Jodie Foster wishes she had Gen Z’s ability to say no earlier in her career

Jodie Foster recently complained that Gen Z is ‘really annoying’ to work with because they don’t show up until 10:30am or use proper grammar – but now the Oscar-winning actress has admitted she wishes she had a certain trait the younger generation when she started.

During a Hollywood reporter during the roundtable discussion, she revealed that the one thing she wishes she had known at the start of her career was that “you can say no.”

“For whatever reason, when I was young, I didn’t know I could say no,” says the 61-year-old Real detective Star said before praising the newest class of employees.

“That’s the good thing about this new generation; they feel very comfortable saying no,” she added. “Very, very good at setting boundaries and saying, ‘I don’t like that’ and ‘I want to do this.’ And I didn’t know that was possible when I was young.”

She sat next to stars Brie Larson, Jennifer Aniston, Nicole Kidman, Sofía Vergara, Naomi Watts and Anna Sawai, who nodded in agreement.

Nicole Kidman on “finding a compromise with your manager”
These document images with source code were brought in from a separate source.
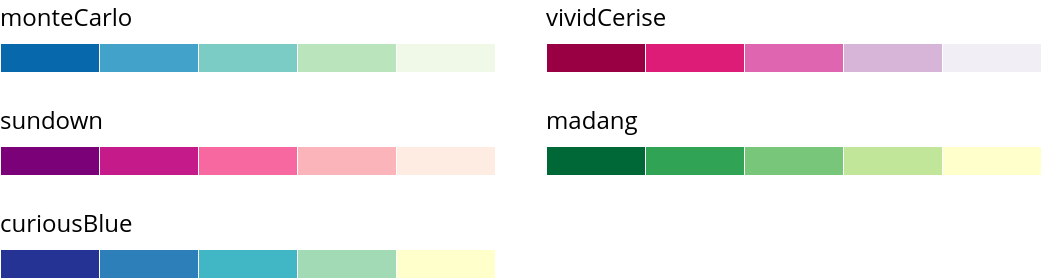
<!DOCTYPE html>
<html lang="en">
<head>
<meta charset="utf-8">
<title>Colour palettes</title>
<style>
:root {
  --paper: #ffffff;
  --ink: #000000;
  --monte-1: #0868ac; --monte-2: #43a2ca; --monte-3: #7bccc4; --monte-4: #bae4bc; --monte-5: #f0f9e8;
  --cerise-1: #980043; --cerise-2: #dd1c77; --cerise-3: #df65b0; --cerise-4: #d7b5d8; --cerise-5: #f1eef6;
  --sundown-1: #7a0177; --sundown-2: #c51b8a; --sundown-3: #f768a1; --sundown-4: #fbb4b9; --sundown-5: #feebe2;
  --madang-1: #006837; --madang-2: #31a354; --madang-3: #78c679; --madang-4: #c2e699; --madang-5: #ffffcc;
  --curious-1: #253494; --curious-2: #2c7fb8; --curious-3: #41b6c4; --curious-4: #a1dab4; --curious-5: #ffffcc;
}
* { box-sizing: border-box; margin: 0; padding: 0; }
body { width: 1042px; height: 279px; overflow: hidden; background: var(--paper); color: var(--ink); }
.palettes {
  display: grid;
  grid-template-columns: 496px 496px;
  grid-auto-rows: 72px;
  gap: 31px 50px;
}
.palette h2 {
  height: 44px;
  font: 400 24px/34px "Open Sans", "Noto Sans", sans-serif;
  white-space: nowrap;
}
.swatches { display: flex; gap: 1px; padding-left: 1px; list-style: none; }
.swatches li { width: 98px; height: 28px; background: var(--swatch); }
</style>
</head>
<body>
<main class="palettes">
  <section class="palette">
    <h2>monteCarlo</h2>
    <ul class="swatches">
      <li style="--swatch: var(--monte-1)"></li>
      <li style="--swatch: var(--monte-2)"></li>
      <li style="--swatch: var(--monte-3)"></li>
      <li style="--swatch: var(--monte-4)"></li>
      <li style="--swatch: var(--monte-5)"></li>
    </ul>
  </section>
  <section class="palette">
    <h2>vividCerise</h2>
    <ul class="swatches">
      <li style="--swatch: var(--cerise-1)"></li>
      <li style="--swatch: var(--cerise-2)"></li>
      <li style="--swatch: var(--cerise-3)"></li>
      <li style="--swatch: var(--cerise-4)"></li>
      <li style="--swatch: var(--cerise-5)"></li>
    </ul>
  </section>
  <section class="palette">
    <h2>sundown</h2>
    <ul class="swatches">
      <li style="--swatch: var(--sundown-1)"></li>
      <li style="--swatch: var(--sundown-2)"></li>
      <li style="--swatch: var(--sundown-3)"></li>
      <li style="--swatch: var(--sundown-4)"></li>
      <li style="--swatch: var(--sundown-5)"></li>
    </ul>
  </section>
  <section class="palette">
    <h2>madang</h2>
    <ul class="swatches">
      <li style="--swatch: var(--madang-1)"></li>
      <li style="--swatch: var(--madang-2)"></li>
      <li style="--swatch: var(--madang-3)"></li>
      <li style="--swatch: var(--madang-4)"></li>
      <li style="--swatch: var(--madang-5)"></li>
    </ul>
  </section>
  <section class="palette">
    <h2>curiousBlue</h2>
    <ul class="swatches">
      <li style="--swatch: var(--curious-1)"></li>
      <li style="--swatch: var(--curious-2)"></li>
      <li style="--swatch: var(--curious-3)"></li>
      <li style="--swatch: var(--curious-4)"></li>
      <li style="--swatch: var(--curious-5)"></li>
    </ul>
  </section>
</main>
</body>
</html>
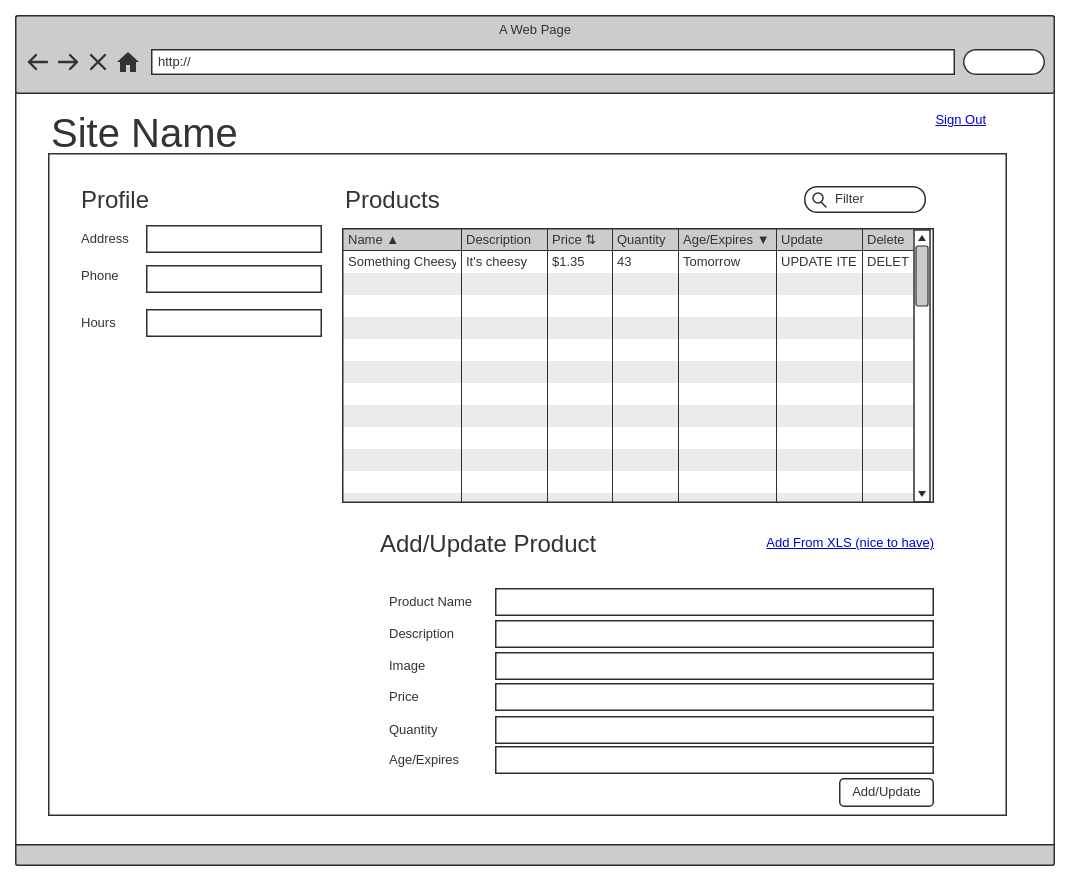
<!DOCTYPE html>
<html lang="en">
<head>
<meta charset="utf-8">
<title>Product admin wireframe</title>
<style>
:root {
  --ink: #333;
  --line: #2e2e2e;
  --chrome: #ccc;
  --stripe: #ebebeb;
  --paper: #fff;
  --link: #0000d8;
  --outline: inset 0 0 0 1.5px var(--line);
}
* { box-sizing: border-box; margin: 0; padding: 0; }
body {
  width: 1070px; height: 881px; overflow: hidden; padding: 15px;
  background: var(--paper); color: var(--ink);
  font: 13px/20px "Liberation Sans", Arial, sans-serif;
}
h1, h2 { font-weight: 400; white-space: nowrap; }
h1 { font-size: 40px; line-height: 44px; }
h2 { font-size: 24px; line-height: 28px; }
a { color: var(--link); white-space: nowrap; }
svg { display: block; }

.browser {
  display: flex; flex-direction: column; width: 1040px; height: 851px;
  border-radius: 3px; box-shadow: var(--outline);
}
.toolbar {
  height: 79px; padding: 5px 10px 0 12px;
  background: var(--chrome); border-radius: 3px; box-shadow: var(--outline);
}
.window-title { text-align: center; padding-right: 2px; }
.controls { display: flex; align-items: center; margin-top: 9px; height: 26px; }
.url-bar {
  width: 804px; height: 26px; margin: 0 8px 0 11px; padding: 0 7px; line-height: 25px;
  background: var(--paper); box-shadow: var(--outline);
}
.search-pill { width: 82px; height: 26px; border-radius: 13px; background: var(--paper); box-shadow: var(--outline); }
.status-bar { height: 22px; margin-top: auto; background: var(--chrome); border-radius: 0 0 3px 3px; box-shadow: var(--outline); }

.page { padding-left: 33px; }
.site-header { display: flex; justify-content: space-between; width: 938px; height: 59px; padding: 17px 0 0 3px; }
.site-header a { line-height: 18px; }
.panel {
  display: grid; grid-template-columns: 241px 592px; column-gap: 20px; align-content: start;
  width: 959px; height: 663px; padding: 33px; box-shadow: var(--outline);
}

.field { display: flex; align-items: center; height: 28px; }
.field span { flex: none; width: var(--label); padding-bottom: 1px; }
.input { flex: 1; height: 28px; background: var(--paper); box-shadow: var(--outline); }

.profile { --label: 65px; }
.profile h2 { margin-bottom: 11px; }
.profile .phone { margin: 12px 0 16px; }
.profile .phone span { padding-bottom: 6px; }
.profile .address span, .profile .hours span { padding-bottom: 0; }

.section-head { display: flex; justify-content: space-between; align-items: flex-start; height: 28px; }
.products .section-head { padding: 0 8px 0 3px; margin-bottom: 14px; }
.filter {
  display: flex; align-items: center; gap: 8px; width: 122px; height: 27px; padding: 0 7px;
  border-radius: 13px; box-shadow: var(--outline);
}
.filter span { padding-bottom: 2px; }

.product-grid { position: relative; display: flex; align-items: flex-start; height: 275px; overflow: hidden; }
.product-grid::after { content: ""; position: absolute; inset: 0; box-shadow: var(--outline); }
table { width: 571px; table-layout: fixed; border-spacing: 0; }
th, td {
  height: 22px; padding: 0 5px 0 4px; border-left: 1px solid var(--line);
  line-height: 22px; font-weight: 400; text-align: left; white-space: nowrap;
}
td:first-child, th:first-child { padding-left: 5px; }
th { height: 23px; padding-top: 1px; line-height: 21px; background: var(--chrome); border-bottom: 1px solid var(--line); }
tbody tr:nth-child(even) { background: var(--stripe); }
td span { display: block; overflow: hidden; }

.editor { --label: 106px; margin-top: 27px; }
.editor .section-head { padding-left: 38px; margin-bottom: 30px; }
.editor .section-head a { line-height: 26px; }
.form { display: flex; flex-direction: column; padding-left: 47px; gap: 4px; }
.form .price { margin-top: -1px; }
.form .quantity { margin-top: 1px; }
.form .expires { margin-top: -2px; }
.button {
  align-self: flex-end; width: 95px; height: 29px; border-radius: 5px; box-shadow: var(--outline);
  color: var(--ink); line-height: 27px; text-align: center; text-decoration: none;
}
</style>
</head>
<body>
<div class="browser">
  <header class="toolbar">
    <p class="window-title">A Web Page</p>
    <div class="controls">
      <svg width="113" height="24" viewBox="0 0 113 24" fill="none" stroke="#333" stroke-width="2.4" stroke-linecap="round" stroke-linejoin="round" aria-label="Back, forward, stop and home" role="img">
        <path d="M20 12H2M9 5L2 12L9 19"/>
        <path d="M32 12H50M43 5L50 12L43 19"/>
        <path d="M64 5L78 19M78 5L64 19"/>
        <path d="M101 2L112 12H109V22H103V15H99V22H93V12H90Z" fill="#333" stroke="none"/>
      </svg>
      <div class="url-bar">http://</div>
      <div class="search-pill"></div>
    </div>
  </header>

  <main class="page">
    <div class="site-header">
      <h1>Site Name</h1>
      <a href="#">Sign Out</a>
    </div>

    <div class="panel">
      <section class="profile">
        <h2>Profile</h2>
        <div class="field address"><span>Address</span><div class="input"></div></div>
        <div class="field phone"><span>Phone</span><div class="input"></div></div>
        <div class="field hours"><span>Hours</span><div class="input"></div></div>
      </section>

      <div>
        <section class="products">
          <div class="section-head">
            <h2>Products</h2>
            <div class="filter">
              <svg width="16" height="16" viewBox="0 0 16 16" fill="none" stroke="#333" stroke-width="1.5" stroke-linecap="round" aria-hidden="true">
                <circle cx="7" cy="6" r="5"/>
                <path d="M10 10L15 15"/>
              </svg>
              <span>Filter</span>
            </div>
          </div>

          <div class="product-grid">
            <table>
              <colgroup>
                <col style="width:119px"><col style="width:86px"><col style="width:65px"><col style="width:66px"><col style="width:98px"><col style="width:86px"><col style="width:51px">
              </colgroup>
              <thead>
                <tr><th>Name ▲</th><th>Description</th><th>Price ⇅</th><th>Quantity</th><th>Age/Expires ▼</th><th>Update</th><th>Delete</th></tr>
              </thead>
              <tbody>
                <tr><td><span>Something Cheesy</span></td><td>It's cheesy</td><td>$1.35</td><td>43</td><td>Tomorrow</td><td><span>UPDATE ITE</span></td><td>DELET</td></tr>
                <tr><td></td><td></td><td></td><td></td><td></td><td></td><td></td></tr>
                <tr><td></td><td></td><td></td><td></td><td></td><td></td><td></td></tr>
                <tr><td></td><td></td><td></td><td></td><td></td><td></td><td></td></tr>
                <tr><td></td><td></td><td></td><td></td><td></td><td></td><td></td></tr>
                <tr><td></td><td></td><td></td><td></td><td></td><td></td><td></td></tr>
                <tr><td></td><td></td><td></td><td></td><td></td><td></td><td></td></tr>
                <tr><td></td><td></td><td></td><td></td><td></td><td></td><td></td></tr>
                <tr><td></td><td></td><td></td><td></td><td></td><td></td><td></td></tr>
                <tr><td></td><td></td><td></td><td></td><td></td><td></td><td></td></tr>
                <tr><td></td><td></td><td></td><td></td><td></td><td></td><td></td></tr>
                <tr><td></td><td></td><td></td><td></td><td></td><td></td><td></td></tr>
              </tbody>
            </table>
            <svg class="scrollbar" width="18" height="275" viewBox="0 0 18 275" stroke="#2e2e2e" stroke-width="1.5" aria-hidden="true">
              <rect x="1" y="2" width="16" height="272" fill="#fff"/>
              <rect x="3" y="18" width="12" height="60" rx="2" fill="#ccc" stroke-width="1.2"/>
              <path d="M9 7L13 13H5ZM9 269L13 263H5Z" fill="#2e2e2e" stroke="none"/>
            </svg>
          </div>
        </section>

        <section class="editor">
          <div class="section-head">
            <h2>Add/Update Product</h2>
            <a href="#">Add From XLS (nice to have)</a>
          </div>
          <div class="form">
            <div class="field"><span>Product Name</span><div class="input"></div></div>
            <div class="field"><span>Description</span><div class="input"></div></div>
            <div class="field"><span>Image</span><div class="input"></div></div>
            <div class="field price"><span>Price</span><div class="input"></div></div>
            <div class="field quantity"><span>Quantity</span><div class="input"></div></div>
            <div class="field expires"><span>Age/Expires</span><div class="input"></div></div>
            <a class="button" href="#">Add/Update</a>
          </div>
        </section>
      </div>
    </div>
  </main>

  <footer class="status-bar"></footer>
</div>
</body>
</html>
It’s all great to have the confidence to respond to your employer’s demands, but without the support of your boss, speaking out may have little impact – or worse, it could damage your career prospects.

As Kidman noted, “You need the support when you say no from the others and say, ‘Yes, that’s fine.'”

“That’s the beauty of when you’re in a position to produce energy, wherever you go, we have to listen to this, we have to honor this, and we have to change the way we do something,” the Prime Minister said. Moulin Rouge star added. “That’s an incredible position to be able to operate from.”

Rather than outright refusing to complete tasks, you may find more success if you try to find a compromise with your manager.

“There’s always a solution, but of course the bosses don’t want to hear no,” Aniston agreed.

Not all bosses will agree that saying “no” is a good career move

While Foster praised Generation Z’s ability to express their boundaries, the very same trait has generally brought a negative stigma for the generation.

Just last month, a CEO voiced complaints about Generation Z when a young job candidate refused to do a 90-minute task because it “seemed like a lot of work.”

Meanwhile, prosecutor turned reality star Judge Judy said young workers’ track record of resisting overtime could destroy their careers.

“You only get a bad rap if you deserve it… When you have a bunch of kids entering the workforce saying, ‘I don’t like working after four o’clock,’ ‘I don’t work on Saturdays,’ ‘Sunday is football.’

“Well, if you want to be successful at what you do, you have to be there first thing in the morning and close the shop. Someone will notice.”

Recent research from Resume Genius also shows that 45% of employers find Gen Z to be the most difficult generation to work with, while 50% of Gen Z hiring managers agree with this sentiment.

But with stress and burnout among workers rising rapidly and mothers still punished heavily by traditional work norms, researchers predicted that the youngest generation of workers could “transform workplaces for the better.”